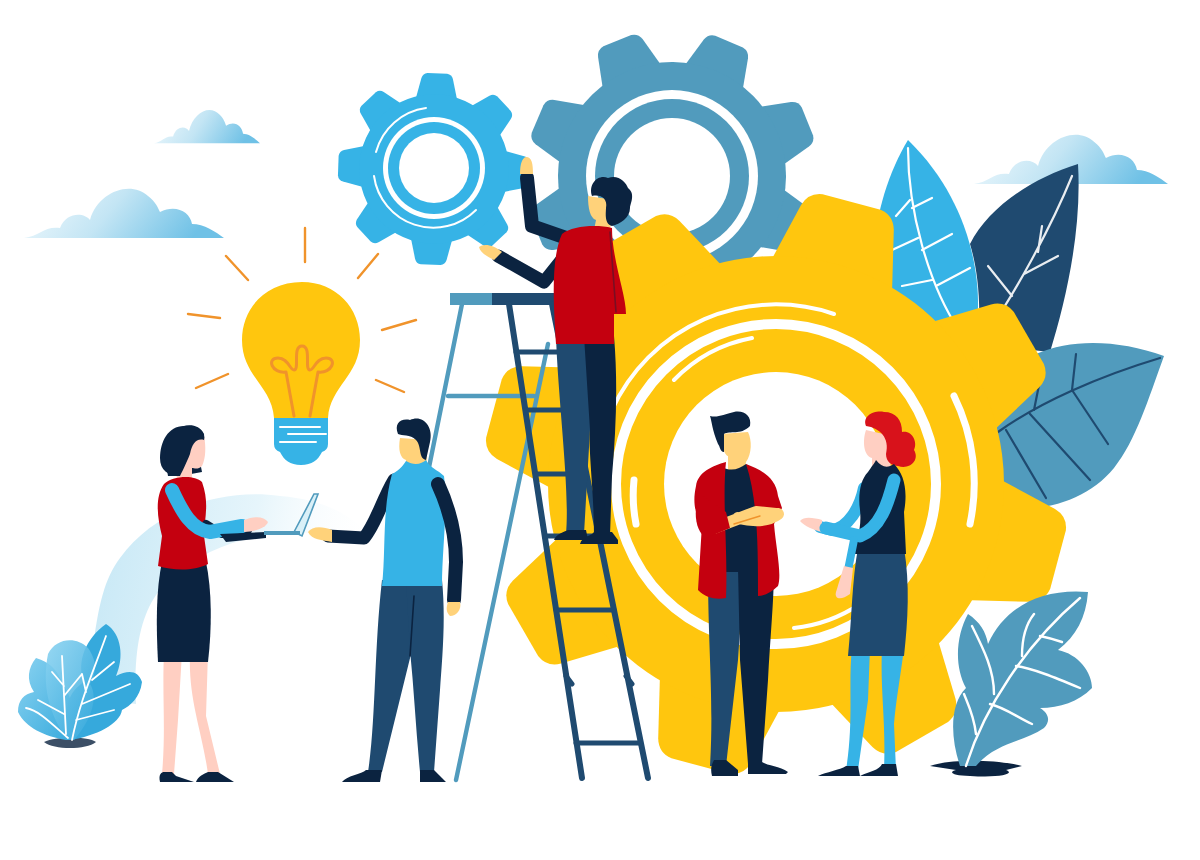
<!DOCTYPE html>
<html lang="en">
<head>
<meta charset="utf-8">
<title>Teamwork and ideas illustration</title>
<style>
:root{
  --paper:#fff;
  --yellow:#ffc60e;
  --sky:#36b3e6;
  --steel:#519bbd;
  --navy:#0b2340;
  --denim:#1f4a70;
  --red:#c4000f;
  --ginger:#d8121b;
  --orange:#f0932b;
  --tan:#ffd27a;
  --blush:#ffcfc2;
}
*{box-sizing:border-box}
html,body{margin:0;width:1200px;height:860px;overflow:hidden;background:var(--paper)}
svg{display:block;width:1200px;height:860px}
.yellow{fill:var(--yellow)} .sky{fill:var(--sky)} .steel{fill:var(--steel)}
.navy{fill:var(--navy)} .denim{fill:var(--denim)} .red{fill:var(--red)}
.ginger{fill:var(--ginger)} .tan{fill:var(--tan)} .blush{fill:var(--blush)} .paper{fill:var(--paper)}
.line{fill:none;stroke-linecap:round;stroke-linejoin:round}
.on-white{stroke:var(--paper)} .on-navy{stroke:var(--navy)} .on-sky{stroke:var(--sky)}
.on-steel{stroke:var(--steel)} .on-denim{stroke:var(--denim)} .on-orange{stroke:var(--orange)}
.on-tan{stroke:var(--tan)} .on-red{stroke:var(--red)}
</style>
</head>
<body>
<svg viewBox="0 0 600 430" role="img" aria-label="Five people working together around large gears, a ladder and a light bulb">
<defs>
  <linearGradient id="cloud-fade" x1="0" y1="0" x2="1" y2=".2">
    <stop offset="0" stop-color="#f4fbfe"/><stop offset=".5" stop-color="#c3e5f4"/><stop offset="1" stop-color="#6fc1e6"/>
  </linearGradient>
  <linearGradient id="hill-fade" x1="0" y1="0" x2="1" y2=".15">
    <stop offset="0" stop-color="#c2e6f5"/><stop offset=".6" stop-color="#e6f5fb"/><stop offset="1" stop-color="#fff" stop-opacity="0"/>
  </linearGradient>
  <linearGradient id="shrub-fade" x1="0" y1="0" x2="1" y2="1">
    <stop offset="0" stop-color="#8bd3f1"/><stop offset="1" stop-color="#36a9dc"/>
  </linearGradient>
  <path id="cloud" d="M0 26C8 25 10 20 18 21C21 13 30 13 33 17C37 3 53-3 62 5C66 8 67 11 68 13C76 9 83 13 84 19C90 19 96 23 100 26Z"/>
  <path id="big-tooth" d="M96-34L138-24Q145-22 146-15L146 15Q145 22 138 24L96 34Z"/>
  <g id="big-teeth-half">
    <use href="#big-tooth"/><use href="#big-tooth" transform="rotate(45)"/>
    <use href="#big-tooth" transform="rotate(90)"/><use href="#big-tooth" transform="rotate(135)"/>
  </g>
  <g id="gear-outline">
    <use href="#big-teeth-half"/><use href="#big-teeth-half" transform="rotate(180)"/><circle r="114"/>
  </g>
</defs>

<g id="clouds" fill="url(#cloud-fade)">
  <use href="#cloud" transform="translate(77 54) scale(.53 .68)"/>
  <use href="#cloud" transform="translate(12 93)"/>
  <use href="#cloud" transform="translate(487 66) scale(.97 1)"/>
</g>

<path id="hill" fill="url(#hill-fade)" d="M38 348C50 335 44 300 60 279C78 254 112 244 140 248C165 250 180 260 188 272C160 264 130 264 105 276C78 290 66 305 68 352Z"/>

<g id="tall-leaves">
  <path class="denim" d="M539 82C516 89 494 104 485 122C488 132 491 148 489 172L525 176C533 150 541 115 539 82Z"/>
  <path class="line on-white" stroke-width="1.1" d="M536 88C525 115 507 147 494 166M519 126L521 113M506 148L494 133M512 137L529 128" opacity=".9"/>
  <path class="sky" d="M454 70C443 88 435 115 437 140L458 172L488 166C492 140 485 100 454 70Z"/>
  <path class="line on-white" stroke-width="1.1" d="M454 74C454 105 464 142 480 166M455 100L448 108M459 119L446 125M466 140L451 143M456 104L466 99M461 125L476 117M468 143L485 134"/>
  <path class="steel" d="M582 178C560 170 536 169 518 177C508 190 500 205 495 225L499 252C520 258 544 250 557 234C568 220 574 200 582 178Z"/>
  <path class="line on-denim" stroke-width="1.1" d="M580 179C550 188 520 201 499 216M536 195L538 177M536 195L554 222M517 205L520 190M515 207L545 240M503 215L523 249"/>
</g>

<g id="steel-gear">
  <g transform="translate(336 88) rotate(23) scale(.5)" class="steel"><use href="#gear-outline"/></g>
  <circle class="paper" cx="336" cy="88" r="43"/>
  <circle class="steel" cx="336" cy="88" r="38.500"/>
  <circle class="paper" cx="336" cy="88" r="29"/>
</g>

<g id="small-gear">
  <g transform="translate(217 84.500) rotate(2) scale(.328)" class="sky"><use href="#gear-outline"/></g>
  <circle class="paper" cx="217" cy="84" r="25.500"/>
  <circle class="sky" cx="217" cy="84" r="23"/>
  <circle class="paper" cx="217" cy="84" r="17.500"/>
  <path class="line on-white" stroke-width="1" d="M188 76A30 30 0 0 1 213 54M187 88A30 30 0 0 0 238 105"/>
</g>

<g id="yellow-gear">
  <g transform="translate(388 242) rotate(15)" class="yellow"><use href="#gear-outline"/></g>
  <circle class="paper" cx="388" cy="242" r="56"/>
  <circle class="line on-white" cx="388" cy="242" r="80" stroke-width="5"/>
  <path class="line on-white" stroke-width="2" d="M306 205A90 90 0 0 1 417 157M337 190A73 73 0 0 1 376 169M430 302A73 73 0 0 1 397 314"/>
  <path class="line on-white" stroke-width="3.500" d="M477 198A99 99 0 0 1 485 262M318 262A74 74 0 0 1 317 240"/>
</g>

<g id="idea-bulb">
  <path class="yellow" d="M151 141C133 141 121 154 121 170C121 188 136 193 137 209H164C165 193 180 188 180 170C180 154 168 141 151 141Z"/>
  <path class="line on-orange" stroke-width="1.500" d="M147 208L143 186C136 187 133 179 139 179C144 179 145 185 147 185C150 185 146 173 151 173C156 173 152 185 155 185C157 185 158 179 163 179C169 179 166 187 159 186L155 208"/>
  <path class="sky" d="M137 209H164V222Q164 225 161 226C159 230 156 232.500 150.500 232.500C145 232.500 142 230 140 226Q137 225 137 222Z"/>
  <path class="line on-white" stroke-width="1" d="M140 213.500H160M144 217H163M140 221H158"/>
  <path class="line on-orange" stroke-width="1.200" d="M152.500 114V131M113 128L124 140M189 127L179 139M94 157L110 159M208 160L191 165M98 194L114 187M188 190L202 196"/>
</g>

<g id="shrub-left">
  <path class="navy" d="M22 371C28 368 44 368 48 371C43 375 27 375 22 371Z" opacity=".8"/>
  <path fill="url(#shrub-fade)" d="M33 370C22 368 13 364 9 356C9 350 12 347 17 346C13 340 14 334 18 329C25 331 28 335 30 339C34 346 39 355 37 370Z"/>
  <path fill="#36a9dc" d="M35 370C31 355 34 346 42 341C38 331 43 319 53 312C61 317 62 329 58 338C64 335 69 335 71 341C70 349 65 353 61 355C60 362 48 368 35 370Z"/>
  <path fill="url(#shrub-fade)" d="M33 369C24 356 21 342 24 327C28 319 38 318 44 324C49 331 48 337 45 342C50 350 44 362 37 370Z" opacity=".9"/>
  <path class="line on-white" stroke-width=".9" d="M36 370C40 350 47 335 53 318M43 346L41 337M46 340L57 331M41 352L65 342M38 360L57 355M34 369C25 361 19 355 13 354M33 367L31 328M32 343L26 336M32 348L41 337M32 357L19 350"/>
</g>

<g id="oak-leaf-right">
  <path class="navy" d="M465 383C476 379 500 380 511 383L503 385C508 387 500 389 485 388C476 388 474 386 478 385Z"/>
  <path class="steel" d="M480 383C475 368 475 352 483 344C477 333 478 318 484 307C490 311 493 316 494 322C502 304 520 294 544 296C543 309 538 318 529 325C539 327 546 336 546 344C539 351 530 354 520 354C525 357 525 361 522 364C512 371 498 371 488 383Z"/>
  <path class="line on-white" stroke-width="1.200" d="M483 383C492 354 513 322 540 299M488 367C487 358 484 352 482 347M497 347C497 335 492 325 486 313M511 328C511 320 513 312 517 307M508 333C516 334 528 339 540 344M495 352C503 354 509 359 516 362M520 318C525 319 528 320 531 321"/>
</g>

<g id="ladder">
  <path class="line on-steel" stroke-width="2.200" d="M231 152L190 355M274 172L228 390M224 198H267"/>
  <path class="steel" d="M225 146.500H250V152.500H225Z"/>
  <path class="denim" d="M246 146.500H277V152.500H246Z"/>
  <path class="line on-denim" stroke-width="3" d="M254.500 152L291 389M276 152L324 389"/>
  <path class="line on-denim" stroke-width="2.500" d="M258 176H281M263 205H287M268 237H293M273 268H299M278 305H307M288 371.500H320M283 338L286 342M313 338L316 342"/>
</g>

<g id="man-on-ladder">
  <path class="line on-navy" stroke-width="7" d="M289 121L266 113L263.500 89"/>
  <path class="line on-navy" stroke-width="6.500" d="M284 126L272 141L249 128"/>
  <path class="tan" d="M260 87C260 82 261 79 263 78.500C266 78.500 266.500 82 266.500 87ZM247 130C243 128 240 126 239.500 123.500C242 121.500 247 122.500 251 126Z"/>
  <path class="denim" d="M278 168H298L295 215L292 267H283C285 245 279 200 278 168Z"/>
  <path class="navy" d="M292 168H307C309 192 308 215 306 238L305 268H297C297 245 294 225 295 215Z"/>
  <path class="navy" d="M277 270C278 267 282 266 284 265H293L294 270ZM290 272C291 268 296 268 297 266H306L309 270V272Z"/>
  <path class="tan" d="M294 98C294 104 295 109 298 110L297 115H305L307 100Z"/>
  <path class="red" d="M281 117C286 113 298 112 306 114C306 130 313 147 313 157L307 157V172H278C277 155 275 130 281 117Z"/>
  <path d="M305 116L308 156" class="line on-navy" stroke-width=".8" opacity=".4"/>
  <path class="navy" d="M296 98C294 92 299 87 304 89C309 87 313 91 314 94C318 97 315 102 315 104C315 109 310 112 306 113C302 112 303 106 303 104C304 99 300 97 296 98Z"/>
</g>

<g id="woman-with-laptop">
  <path class="navy" d="M92 213C84 213 80 221 80 229C80 235 84 238 90 238L101 236C99 229 103 222 102 217C100 213 96 212 92 213Z"/>
  <path class="blush" d="M93 224C96 221 100 218 102 218C103 223 103 229 101 233C99 235 97 234 96 234L96 242H88L89 231Z"/>
  <path class="navy" d="M92 213C99 212 103 216 102 220C98 219 96 222 95 227C93 232 91 236 90 238H84C82 226 82 216 92 213Z"/>
  <path class="blush" d="M82 326H91L89 360L87 387H81C83 365 81 348 82 326ZM95 326H104L103 358L110 387H104C101 365 94 350 95 326Z"/>
  <path class="navy" d="M80 391C79 387 81 386 82 386H86L88 388L97 391ZM98 391C99 388 102 387 104 386H109L117 391Z"/>
  <path class="navy" d="M81 281H103C106 295 106 314 104 331H79C78 312 78 295 81 281Z"/>
  <path class="red" d="M82 242C86 238 97 237 101 241C105 252 102 260 102 268L104 282C96 286 86 285 79 283L81 268C79 260 77 249 82 242Z"/>
  <path class="line on-navy" stroke-width="4" d="M103 262L111 267L124 265"/>
  <path class="line on-sky" stroke-width="7" d="M86 245C91 256 96 265 105 266L121 263"/>
  <path class="blush" d="M122 260C127 258 132 258 134 261C133 264 127 266 122 266Z"/>
  <path class="navy" d="M110 267L133 266V269L113 271Z"/>
  <path fill="#d9f0f8" stroke="var(--steel)" stroke-width=".8" d="M147 266L157 247L159 247L151 268Z"/>
  <path class="steel" d="M132 265.500H150V267.500H132Z"/>
</g>

<g id="man-in-blue-vest">
  <path class="line on-navy" stroke-width="6.500" d="M197 240C191 250 188 262 182 269L164 268"/>
  <path class="tan" d="M166 265C161 263 156 263 154 266C156 270 161 270 166 271Z"/>
  <path class="denim" d="M191 290H210L206 325L191 386H184C188 360 187 325 191 290Z"/>
  <path class="denim" d="M203 290H221C223 310 221 330 220 345L217 386H210C208 365 207 345 205 325Z"/>
  <path class="line on-navy" stroke-width=".8" d="M207 298L205 328"/>
  <path class="navy" d="M171 391C173 388 181 387 183 385H191L190 391ZM210 391L210 385H217L223 391Z"/>
  <path class="tan" d="M200 219C199 225 200 229 203 230L203 235H213L214 220Z"/>
  <path class="navy" d="M199 217C197 212 200 209 205 210C211 207 217 213 215 221L213 230C209 229 211 223 208 220C205 217 201 218 199 217Z"/>
  <path class="sky" d="M196 237C200 235 202 232 203 230.500C207 233 211 232 213 230C215 234 219 235 222 238C224 255 221 275 221 293H191C193 275 191 255 196 237Z"/>
  <path class="line on-navy" stroke-width="7" d="M219 242C225 255 228 268 228 281L227 300"/>
  <path class="tan" d="M224 301H230C231 305 228 308 225 308C223 306 223 304 224 301Z"/>
</g>

<g id="man-in-red-jacket">
  <path class="denim" d="M354 284H372L369 330L363 383H355C357 350 354 325 354 284Z"/>
  <path class="navy" d="M369 284H387C387 300 385 320 384 340L381 382H374L370 330Z"/>
  <path class="navy" d="M356 388C355 384 356 382 357 380H363L369 385V388ZM374 387V381H381C384 383 390 383 394 386L393 387Z"/>
  <path class="tan" d="M360 217C361 225 363 228 364 228V238H372L373 231C376 227 376 220 374 216Z"/>
  <path class="navy" d="M359 222C356 215 356 211 355 208C359 209 362 207 367 206C372 205 376 208 375 213C370 218 365 215 362 217L362 226C360 226 360 223 359 222Z"/>
  <path class="navy" d="M360 233C365 236 369 235 373 232C378 235 382 240 383 250L384 286H358Z"/>
  <path class="red" d="M363 231C356 233 349 236 348 243C346 252 348 258 351 262L349 295C353 299 358 300 363 299C364 275 361 250 363 231Z"/>
  <path class="red" d="M373 232C381 235 388 239 389 248L391 254L387 262C388 274 391 287 389 293C386 296 382 298 379 298C379 275 379 250 373 232Z"/>
  <path class="line on-tan" stroke-width="6" d="M357 264L378 256L388 257M389 257C385 260 378 261 369 259"/>
  <path class="red" d="M350 247L363 256L365 264L353 269C348 266 346 256 350 247Z"/>
  <path class="line on-orange" stroke-width=".7" d="M367 262L380 258"/>
</g>

<g id="woman-with-red-hair">
  <path class="sky" d="M426 324H435L434 350L429 385H423C427 360 424 342 426 324ZM441 324H452C450 340 448 350 447 362L448 385H442C443 360 440 345 441 324Z"/>
  <path class="navy" d="M409 388C413 386 420 385 423 383H429L430 388ZM430 388C434 386 440 385 441 382H448L449 388Z"/>
  <path class="line on-sky" stroke-width="6" d="M432 244C430 254 424 264 416 265L410 263.500"/>
  <path class="blush" d="M411 260C407 259 402 258 400 260.500C402 263 407 265 411 266Z"/>
  <path class="blush" d="M433 215C431 221 432 228 436 229L436 238H445L446 218Z"/>
  <path class="ginger" d="M433 213C431 208 437 205 442 206C448 206 451 210 451 216C456 215 459 221 457 225C460 230 455 235 449 233C446 233 443 231 443 227C445 219 440 214 433 213Z"/>
  <path class="denim" d="M429 274H452C455 292 454 310 452 328H424C426 308 426 290 429 274Z"/>
  <path class="navy" d="M434 236C436 233 437 232 438 230C441 234 444 234 447 232C452 237 454 245 452 256L453 277H427C428 270 431 265 430 255C429 248 430 240 434 236Z"/>
  <path class="line on-sky" stroke-width="6.500" d="M447 240C444 252 440 264 430 268L413 264"/>
  <path class="line on-sky" stroke-width="4" d="M427 270L424 285"/>
  <path class="blush" d="M422 283L426.500 284L425 297C421 300 417 300 418 296Z"/>
</g>
</svg>
</body>
</html>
----------------
Tell how many lines in the data hold the string "outline", giving the number by itself.

4